* **TASK STATEMENT**
Restrict the output to the lines below starting at the one that contains "250Q89 261 93" and ending at the one that contains "400L187 396L195 406L184", and restate them word for word, both ends included.

┌──

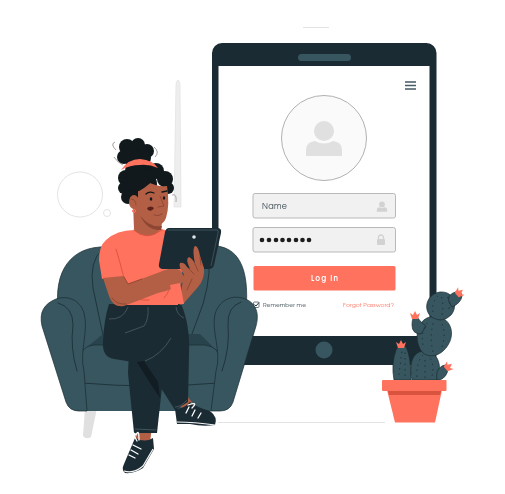
<!DOCTYPE html>
<html lang="en">
<head>
<meta charset="utf-8">
<title>Log in illustration</title>
<style>
:root{--ink:#1b2b33;--teal:#37565f;--teal-dark:#28434c;--coral:#ff725e;--coral-dark:#d9533f;--skin:#b35f45;--skin-dark:#8e4634;--hair:#11191d;--field:#f1f1f1;--line:#b9b9b9;--pale:#e0e0e0}
html,body{margin:0;background:#fff;overflow:hidden}
svg{display:block;width:505px;height:494px}
text{font-family:"TeX Gyre Adventor",Inter,sans-serif;fill:#37474f}
.ink{fill:var(--ink)}.teal{fill:var(--teal)}.coral{fill:var(--coral)}.skin{fill:var(--skin)}.hair{fill:var(--hair)}.pale{fill:var(--pale)}
.seam{fill:none;stroke:var(--ink);stroke-width:.8;stroke-linecap:round;stroke-linejoin:round}
.fold{fill:none;stroke:var(--coral-dark);stroke-width:.9;stroke-linecap:round}
.contour{fill:none;stroke:var(--skin-dark);stroke-width:.9;stroke-linecap:round}
.stitch{fill:none;stroke:#52656d;stroke-width:.7}
.lace{fill:none;stroke:#fff;stroke-width:1.3;stroke-linecap:round}
.field{fill:var(--field);stroke:var(--line)}
.faint{fill:none;stroke:#dcdcdc;stroke-width:.8}
</style>
</head>
<body>
<svg viewBox="0 0 505 494" role="img" aria-label="Woman in an armchair logging in on a tablet beside a large login screen">
<defs>
<g id="person-icon"><circle cx="0" cy="-7" r="10"/><path d="M-18 18V12Q-18 4-9 3Q0 8 9 3Q18 4 18 12V18Z"/></g>
<g id="flower"><path d="M-3 3L-5-3L-2-1L0-5L2-1L5-3L3 3Z"/></g>
</defs>

<g id="backdrop">
<circle class="faint" cx="80" cy="194.500" r="22.500"/>
<circle class="faint" cx="107" cy="213" r="3.500"/>
<path fill="#eee" stroke="#ddd" stroke-width=".6" d="M176 84Q178 76 180 84L181 207H174Z"/>
<path class="faint" d="M218 422.500H385M303 27.500H329"/>
</g>

<g id="phone">
<rect class="ink" x="212" y="43" width="224.500" height="322" rx="10"/>
<rect fill="#fff" x="218.500" y="66" width="211" height="270"/>
<rect class="teal" x="298" y="54" width="53" height="7" rx="3.500"/>
<circle class="teal" cx="324" cy="350" r="8.500"/>
<path id="menu" stroke="#455a64" stroke-width="1.600" d="M405 82H416M405 85.500H416M405 89H416"/>
<g id="avatar">
<circle cx="324" cy="138" r="42.500" fill="#fafafa" stroke="#a9a9a9" stroke-width=".9"/>
<use href="#person-icon" class="pale" x="324" y="138"/>
</g>
<g id="name-field">
<rect class="field" x="253" y="193.500" width="142.500" height="24.500" rx="2"/>
<text x="262" y="209" font-size="8" textLength="25">Name</text>
<use href="#person-icon" fill="#d2d2d2" transform="translate(382 206.500) scale(.29)"/>
</g>
<g id="password-field">
<rect class="field" x="253" y="227.500" width="142.500" height="24.500" rx="2"/>
<g fill="#1d1d1d"><circle cx="262" cy="240" r="2.300"/><circle cx="269" cy="240" r="2.300"/><circle cx="276" cy="240" r="2.300"/><circle cx="282.500" cy="240" r="2.300"/><circle cx="289" cy="240" r="2.300"/><circle cx="296" cy="240" r="2.300"/><circle cx="302.500" cy="240" r="2.300"/><circle cx="309" cy="240" r="2.300"/></g>
<rect fill="#d2d2d2" x="377" y="239" width="8" height="6" rx="1"/>
<path fill="none" stroke="#d2d2d2" stroke-width="1.300" d="M378.500 239V237.500A2.500 2.500 0 0 1 383.500 237.500V239"/>
</g>
<g id="login-button">
<rect class="coral" x="253.500" y="266" width="142" height="24.500" rx="1.500"/>
<text x="311" y="281" font-size="7.500" font-weight="700" textLength="27" style="fill:#fff">Log In</text>
</g>
<g id="login-options" font-size="5.400">
<rect x="253.500" y="302" width="5.500" height="5.500" rx="1" fill="#fff" stroke="#455a64" stroke-width=".8"/>
<path d="M254.500 304.500L256 306L259 302.500" fill="none" stroke="#263238"/>
<text x="263" y="306.800" textLength="43" lengthAdjust="spacingAndGlyphs">Remember me</text>
<text x="343" y="306.800" textLength="51" lengthAdjust="spacingAndGlyphs" style="fill:var(--coral)">Forgot Password?</text>
</g>
</g>

<g id="cactus">
<g class="teal" stroke="#1b2b33" stroke-width=".7">
<path d="M394 380Q391 364 396 350Q400 342 406 347Q411 356 411 380Z"/>
<path d="M412 380C408 361 414 351 425 351C438 351 443 367 437 380Z"/>
<path d="M437 380Q435 370 442 366Q449 363 448 369Q447 377 440 380Z"/>
<path d="M423 353C413 342 416 320 430 317C448 313 457 331 448 345C442 355 431 359 423 353Z"/>
<path d="M433 318C422 311 426 294 440 292C455 291 458 307 451 315Q443 323 433 318Z"/>
<path d="M421 334Q412 334 412 325Q412 315 417 317Q421 323 426 326Z"/>
<path d="M449 302Q447 296 453 293Q461 289 462 296Q461 303 452 307Z"/>
</g>
<path fill="none" stroke="#1b2b33" stroke-width=".8" stroke-dasharray="1.500 4" d="M399 375L402 350M405 376V352M417 377Q416 362 423 355M425 378V356M432 376Q435 365 429 356M423 345Q420 330 429 321M433 352Q429 335 434 321M442 347Q447 331 440 320M433 312Q431 303 438 296M442 315Q444 304 441 295M449 309Q451 301 447 297"/>
<g class="coral"><use href="#flower" x="401" y="345"/><use href="#flower" x="415" y="316"/><use href="#flower" transform="translate(459 293) rotate(50)"/><use href="#flower" transform="translate(448 367) rotate(50)"/></g>
<path class="coral" d="M387 390H442L435 422.500H395Z"/>
<path fill="#d9533f" d="M388 391H441L440 395H389Z"/>
<rect class="coral" x="382" y="380" width="64.500" height="11" rx="1"/>
</g>

<g id="armchair">
<path class="pale" d="M85 408H97L91 437Q86 440 83 436Z"/>
<path class="teal" stroke="#1b2b33" stroke-width=".7" d="M60 320C51 277 67 249 100 247Q160 242 217 246C241 249 251 273 245 320L225 385H80Z"/>
<path class="seam" d="M102 250Q89 261 93 288L104 340M207 248Q213 270 203 304L189 342"/>
<path fill="#28434c" d="M87 347L103 334H200L216 350L212 390H86Z"/>
<path class="teal" stroke="#1b2b33" stroke-width=".7" d="M80 361Q80 346 94 345H205Q220 347 220 361L217 384H83Z"/>
<path class="teal" d="M73 382H224L221 411H79Q72 411 69 403Z"/>
<path class="seam" d="M82 383Q150 389 218 383"/>
<path class="teal" stroke="#1b2b33" stroke-width=".7" d="M56 299C44 304 39 312 42 326L66 402Q69 411 79 411H87L84 371C79 352 89 331 84 313C80 300 68 295 56 299Z"/>
<path class="teal" stroke="#1b2b33" stroke-width=".7" d="M242 298C255 301 260 312 256 326L233 402Q230 411 220 411H211L216 371C222 352 211 331 215 314C219 301 230 295 242 298Z"/>
<path class="seam" d="M58 303Q73 307 73 325Q70 348 77 371M241 302Q227 307 228 325Q230 348 222 371"/>
</g>

<g id="woman">
<g id="legs">
<path class="skin" d="M135 426H152L150 443L136 449Z"/>
<path class="skin" d="M176 400L187 396L195 406L184 412Z"/>
<path class="ink" d="M129 350L164 344L163 378L157 433H134L128 373Z"/>
<path class="ink" d="M109 304H181C187 317 190 335 189 354L188 402L175 410L145 363Q130 362 114 359Q102 357 103 342Q104 319 109 304Z"/>
<path fill="#111d23" d="M144 361L158 382L160 398Q149 382 137 362Z"/>
<path class="stitch" d="M109 319Q123 320 128 307M176 307Q177 315 184 318M148 307Q149 319 144 326L125 333M145 361Q161 355 171 338M175 407Q181 407 187 400M135 429L156 430"/>
</g>
<g id="front-shoe">
<path class="ink" d="M135 438Q145 443 153 438L154 449L143 468Q134 474 125 473Q121 470 124 464Z"/>
<path fill="none" stroke="#f5f5f5" stroke-width="1.200" d="M124 471Q134 474 143 466L153 449"/>
<path class="lace" d="M133 445L141 449M131 450L138 454M129 455L135 458M137 441Q130 429 136 435Q139 428 139 440"/>
</g>
<g id="crossed-shoe">
<path class="ink" d="M175 409Q184 409 190 402Q198 408 210 411Q218 417 215 425Q203 427 190 424L177 424Z"/>
<path fill="none" stroke="#f5f5f5" stroke-width="1.200" d="M177 422Q194 422 215 425"/>
<path class="lace" d="M189 407L186 413M195 410L192 416M201 413L198 418M188 405Q199 401 192 408"/>
</g>
<g id="torso">
<path class="coral" d="M134 230Q117 230 106 240Q99 246 99 260L102 279L124 277L125 305H178L182 270L178 238Q172 231 161 229Z"/>
<path class="skin" d="M133 203L163 217L161 229Q153 238 143 235Q134 232 134 229Z"/>
<path fill="#8e4634" d="M140 215Q149 228 162 226L161 230Q147 231 140 215Z"/>
<path class="fold" d="M134 230Q146 242 162 230M116 249Q120 262 124 278M126 294Q137 301 149 300M172 276Q171 291 164 298"/>
</g>
<g id="head">
<g class="hair">
<circle cx="127" cy="147" r="8"/><circle cx="138" cy="145" r="7"/><circle cx="147" cy="151" r="7"/><circle cx="142" cy="158" r="9"/><circle cx="124" cy="157" r="7"/><circle cx="132" cy="157" r="9"/>
<circle cx="126" cy="178" r="8"/><circle cx="124" cy="188" r="6"/><circle cx="128" cy="197" r="7"/><circle cx="133" cy="171" r="8"/><circle cx="144" cy="169" r="8"/><circle cx="156" cy="171" r="8"/><circle cx="165" cy="179" r="8"/><circle cx="168" cy="188" r="6"/><circle cx="142" cy="184" r="15"/>
</g>
<path class="coral" d="M121 170Q128 159 140 159Q153 160 158 168Q149 164 140 165Q130 165 121 170Z"/>
<path fill="none" stroke="#777" stroke-width=".7" d="M116 150Q110 144 115 142M114 157Q118 163 123 165M154 147Q160 152 155 157"/>
<path class="skin" d="M138 189Q144 188 148 182Q157 187 167 186Q170 205 166 218Q163 226 155 225Q143 222 138 211Z"/>
<path class="hair" d="M132 191Q138 193 144 188L153 181L146 176L131 180Z"/>
<ellipse class="skin" cx="134" cy="202" rx="5" ry="7"/>
<path class="contour" d="M131 199Q136 199 136 205M160 196L164 206L158 207"/>
<path fill="none" stroke="#11191d" stroke-width="1.300" stroke-linecap="round" d="M146 194Q149 191 154 193M162 192L167 191"/>
<ellipse class="hair" cx="151" cy="199" rx="1.300" ry="1.800"/><ellipse class="hair" cx="164" cy="198" rx="1.200" ry="1.700"/>
<path fill="#5c211b" d="M147 208Q151 205 154 208Q152 212 148 210Z"/>
<path class="contour" d="M154 215Q158 217 162 214"/>
<circle cx="134" cy="211" r="1.500" fill="none" stroke="#ff725e"/>
<path fill="none" stroke="#888" stroke-width=".7" d="M172 195Q177 193 176 202"/>
</g>
<g id="tablet-hold">
<path class="skin" d="M103 278L123 276L128 284L160 272Q172 266 180 270L186 280Q174 290 158 293L124 306Q113 308 109 296Z"/>
<path class="contour" d="M124 277L128 284L142 279M112 298Q117 305 126 304"/>
<path class="ink" d="M169 228H217Q222 228 221 233L214 265Q213 269 209 269H162Q158 268 159 264L165 232Q166 228 169 228Z"/>
<path fill="none" stroke="#455a64" stroke-width=".8" d="M168 230H217Q219 230 218 233L211 266"/>
<circle cx="194" cy="237" r="1.800" fill="#dce5e8"/>
<path class="skin" d="M179 304L184 274Q178 267 180 263Q184 262 187 267L190 269Q185 258 189 257Q193 259 195 264Q192 248 195 246Q198 245 200 256L204 268Q205 279 198 287L184 303Q181 306 179 304Z"/>
<path class="contour" d="M187 267L194 274M195 264L198 271M200 257L201 265M187 290L192 279"/>
<path class="coral" d="M170 285L180 283L184 304H174Z"/>
</g>
</g>
</svg>
</body>
</html>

└──

* **COMPLETED TASK**
<path class="seam" d="M102 250Q89 261 93 288L104 340M207 248Q213 270 203 304L189 342"/>
<path fill="#28434c" d="M87 347L103 334H200L216 350L212 390H86Z"/>
<path class="teal" stroke="#1b2b33" stroke-width=".7" d="M80 361Q80 346 94 345H205Q220 347 220 361L217 384H83Z"/>
<path class="teal" d="M73 382H224L221 411H79Q72 411 69 403Z"/>
<path class="seam" d="M82 383Q150 389 218 383"/>
<path class="teal" stroke="#1b2b33" stroke-width=".7" d="M56 299C44 304 39 312 42 326L66 402Q69 411 79 411H87L84 371C79 352 89 331 84 313C80 300 68 295 56 299Z"/>
<path class="teal" stroke="#1b2b33" stroke-width=".7" d="M242 298C255 301 260 312 256 326L233 402Q230 411 220 411H211L216 371C222 352 211 331 215 314C219 301 230 295 242 298Z"/>
<path class="seam" d="M58 303Q73 307 73 325Q70 348 77 371M241 302Q227 307 228 325Q230 348 222 371"/>
</g>

<g id="woman">
<g id="legs">
<path class="skin" d="M135 426H152L150 443L136 449Z"/>
<path class="skin" d="M176 400L187 396L195 406L184 412Z"/>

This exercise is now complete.